Meanwhile, money is only a means to an end for normal politicians. The primary goal is always winning elections. For example, a Democratic Senator would never simply adopt the agenda of say, PETA, no matter how much money they raise. General election voters don't want a Vegan evangelist (and neither do I).

But on the question of who in a political party drives the agenda, the GOP is no longer "the other side of the aisle." The GOP policy agenda and the people who are creating it exist on the other side of the mirror.

The Republican Party agenda is in the control of the right-wing equivalents of PETA: Heritage Action, the Club For Growth, the Gun Owners of America, and on and on. What makes these right wing snake oil salesmen so dangerous is that, from their perspective, winning elections is bad for business. When a member of Congress stands up and claims to have evidence that the President is literally trying to kill old people, these groups don't see someone vulnerable in a general election, they see dollar signs!

The National Review's Robert Costa presents a real time look into this process as fundraising con-artists convince Congressional crazies to demand the defunding of Obamacare as ransom to prevent (or end) a government shutdown, much to the consternation of Republicans who still, like the RINO pussies that they are, want to win future elections. 

In American life, it is always helpful to ask, "how does the profit motive push this person or entity?" It has become the maxim: follow the money. For the GOP in 2013, the trail of money leads right into the abyss.


1. Just a taste from Rick Pearlstein's "must read" fantastic tale at The Baffler:

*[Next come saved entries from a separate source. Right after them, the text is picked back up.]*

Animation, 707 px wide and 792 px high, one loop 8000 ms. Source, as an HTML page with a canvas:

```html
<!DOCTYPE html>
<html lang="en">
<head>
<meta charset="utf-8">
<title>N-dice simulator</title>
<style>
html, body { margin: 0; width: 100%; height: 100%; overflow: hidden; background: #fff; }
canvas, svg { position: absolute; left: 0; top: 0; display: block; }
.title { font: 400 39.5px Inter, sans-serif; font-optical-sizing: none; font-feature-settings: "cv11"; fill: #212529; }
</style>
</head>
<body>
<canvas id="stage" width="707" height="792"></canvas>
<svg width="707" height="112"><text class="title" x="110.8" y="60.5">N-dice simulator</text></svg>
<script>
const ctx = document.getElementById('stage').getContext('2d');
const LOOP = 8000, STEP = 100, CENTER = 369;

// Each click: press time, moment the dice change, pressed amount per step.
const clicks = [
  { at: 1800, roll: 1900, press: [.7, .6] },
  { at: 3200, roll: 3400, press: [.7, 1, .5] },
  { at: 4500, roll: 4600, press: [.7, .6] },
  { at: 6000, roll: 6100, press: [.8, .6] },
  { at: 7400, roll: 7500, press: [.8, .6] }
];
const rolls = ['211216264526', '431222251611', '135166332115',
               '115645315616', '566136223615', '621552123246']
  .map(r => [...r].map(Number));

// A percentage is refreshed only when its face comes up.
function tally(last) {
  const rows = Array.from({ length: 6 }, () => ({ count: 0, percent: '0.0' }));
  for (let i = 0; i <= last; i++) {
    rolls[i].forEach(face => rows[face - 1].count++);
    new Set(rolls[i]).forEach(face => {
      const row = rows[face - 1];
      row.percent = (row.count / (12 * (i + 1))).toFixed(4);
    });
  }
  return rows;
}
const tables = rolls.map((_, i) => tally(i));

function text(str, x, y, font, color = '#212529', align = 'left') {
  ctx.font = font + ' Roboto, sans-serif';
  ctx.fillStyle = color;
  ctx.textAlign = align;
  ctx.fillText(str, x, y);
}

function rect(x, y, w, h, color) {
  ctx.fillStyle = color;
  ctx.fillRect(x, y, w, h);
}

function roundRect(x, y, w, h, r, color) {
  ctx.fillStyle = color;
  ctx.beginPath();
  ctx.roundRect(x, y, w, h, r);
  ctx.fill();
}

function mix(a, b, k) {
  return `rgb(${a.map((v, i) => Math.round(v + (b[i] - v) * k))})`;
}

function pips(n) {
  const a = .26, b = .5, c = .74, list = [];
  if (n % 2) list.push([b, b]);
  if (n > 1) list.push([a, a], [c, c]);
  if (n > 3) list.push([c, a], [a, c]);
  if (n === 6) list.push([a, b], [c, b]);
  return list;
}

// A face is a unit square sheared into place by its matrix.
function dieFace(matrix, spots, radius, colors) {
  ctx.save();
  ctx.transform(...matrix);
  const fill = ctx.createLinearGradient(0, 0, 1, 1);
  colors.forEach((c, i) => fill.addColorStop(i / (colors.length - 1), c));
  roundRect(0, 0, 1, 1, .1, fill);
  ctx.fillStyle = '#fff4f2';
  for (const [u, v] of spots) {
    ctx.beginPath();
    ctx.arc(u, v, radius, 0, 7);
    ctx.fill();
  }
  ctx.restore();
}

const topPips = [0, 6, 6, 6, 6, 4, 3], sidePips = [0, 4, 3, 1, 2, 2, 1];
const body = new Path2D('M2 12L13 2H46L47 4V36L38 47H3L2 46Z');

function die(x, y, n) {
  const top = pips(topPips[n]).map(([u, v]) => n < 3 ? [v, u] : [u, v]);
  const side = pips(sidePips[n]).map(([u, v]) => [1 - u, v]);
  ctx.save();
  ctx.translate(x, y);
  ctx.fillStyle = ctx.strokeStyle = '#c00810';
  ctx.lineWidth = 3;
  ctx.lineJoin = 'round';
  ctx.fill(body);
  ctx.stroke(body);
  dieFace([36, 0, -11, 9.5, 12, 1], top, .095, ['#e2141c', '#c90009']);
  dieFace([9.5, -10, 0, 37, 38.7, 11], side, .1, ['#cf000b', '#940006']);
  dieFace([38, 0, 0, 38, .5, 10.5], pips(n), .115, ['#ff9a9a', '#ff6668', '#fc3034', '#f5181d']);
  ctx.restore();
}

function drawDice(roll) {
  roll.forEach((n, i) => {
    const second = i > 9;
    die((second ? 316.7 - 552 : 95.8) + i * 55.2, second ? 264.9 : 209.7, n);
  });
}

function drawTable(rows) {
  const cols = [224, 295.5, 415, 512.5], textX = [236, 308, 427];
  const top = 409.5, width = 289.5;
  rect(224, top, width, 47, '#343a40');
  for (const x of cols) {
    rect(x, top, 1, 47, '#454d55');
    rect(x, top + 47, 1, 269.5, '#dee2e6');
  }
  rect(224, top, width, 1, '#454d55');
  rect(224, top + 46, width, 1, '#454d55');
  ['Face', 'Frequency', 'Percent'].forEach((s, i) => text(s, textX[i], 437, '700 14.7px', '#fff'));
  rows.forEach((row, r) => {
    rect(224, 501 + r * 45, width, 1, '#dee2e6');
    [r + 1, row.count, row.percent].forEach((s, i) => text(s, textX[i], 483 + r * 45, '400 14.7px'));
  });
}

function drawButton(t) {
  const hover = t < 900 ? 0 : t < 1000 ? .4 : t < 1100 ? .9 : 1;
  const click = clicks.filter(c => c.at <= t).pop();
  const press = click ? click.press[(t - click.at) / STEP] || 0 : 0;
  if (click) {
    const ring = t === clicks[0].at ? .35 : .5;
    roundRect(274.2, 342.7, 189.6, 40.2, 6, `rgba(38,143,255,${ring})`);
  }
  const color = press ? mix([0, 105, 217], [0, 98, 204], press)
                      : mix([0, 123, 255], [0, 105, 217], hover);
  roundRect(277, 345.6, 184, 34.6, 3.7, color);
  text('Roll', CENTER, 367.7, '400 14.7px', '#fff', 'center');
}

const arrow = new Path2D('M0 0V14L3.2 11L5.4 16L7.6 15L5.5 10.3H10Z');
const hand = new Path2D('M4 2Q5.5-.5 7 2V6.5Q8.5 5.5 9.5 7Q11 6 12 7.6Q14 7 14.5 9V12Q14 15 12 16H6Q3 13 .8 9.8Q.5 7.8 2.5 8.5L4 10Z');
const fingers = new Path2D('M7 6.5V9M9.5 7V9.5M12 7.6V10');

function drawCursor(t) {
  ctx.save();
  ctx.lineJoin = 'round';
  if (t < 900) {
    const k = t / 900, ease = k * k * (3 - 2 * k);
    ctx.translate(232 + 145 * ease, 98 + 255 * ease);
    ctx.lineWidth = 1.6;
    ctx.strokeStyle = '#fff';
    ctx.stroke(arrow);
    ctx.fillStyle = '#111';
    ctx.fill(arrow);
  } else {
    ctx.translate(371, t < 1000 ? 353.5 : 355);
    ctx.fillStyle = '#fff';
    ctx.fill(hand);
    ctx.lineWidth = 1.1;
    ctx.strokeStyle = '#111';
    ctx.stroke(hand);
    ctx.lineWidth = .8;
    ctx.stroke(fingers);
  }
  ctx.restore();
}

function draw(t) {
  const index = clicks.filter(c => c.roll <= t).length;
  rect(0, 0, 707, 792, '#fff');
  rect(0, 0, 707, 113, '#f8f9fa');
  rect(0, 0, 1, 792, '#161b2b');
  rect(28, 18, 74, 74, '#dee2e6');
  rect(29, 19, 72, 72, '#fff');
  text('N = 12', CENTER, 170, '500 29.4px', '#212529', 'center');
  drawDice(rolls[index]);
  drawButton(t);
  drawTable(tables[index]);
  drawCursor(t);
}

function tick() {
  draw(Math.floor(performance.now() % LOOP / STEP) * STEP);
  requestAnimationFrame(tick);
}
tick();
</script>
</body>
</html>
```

 In 1961 Richard Viguerie... took a job as executive director for the conservative student group Young Americans for Freedom (YAF)...    And the first thing that Liebman [his boss] showed Viguerie was the automated “Robotype” machine he used to send out automated fundraising pitches. Viguerie’s eyes widened; he had found his life’s calling. ...
Following the Goldwater defeat, Viguerie went into business for himself. He famously visited the Clerk of the House of Representatives, where the identities of those who donated fifty dollars or more to a presidential campaign then by law reposed. First alone, and then with a small army of “Kelly Girls” (as he put it to me in 1996), he started copying down the names and addresses in longhand until some nervous bureaucrat told him to cease and desist.

2. Creative license taken, group is a composite of actual groups. 


Update: More on the modern patent medicine scheme: lying to conservative rubes for fun and profit

Did the Well Blog at NYT Have A Conversion Experience?

Don't Let The Door Hit Your Ass...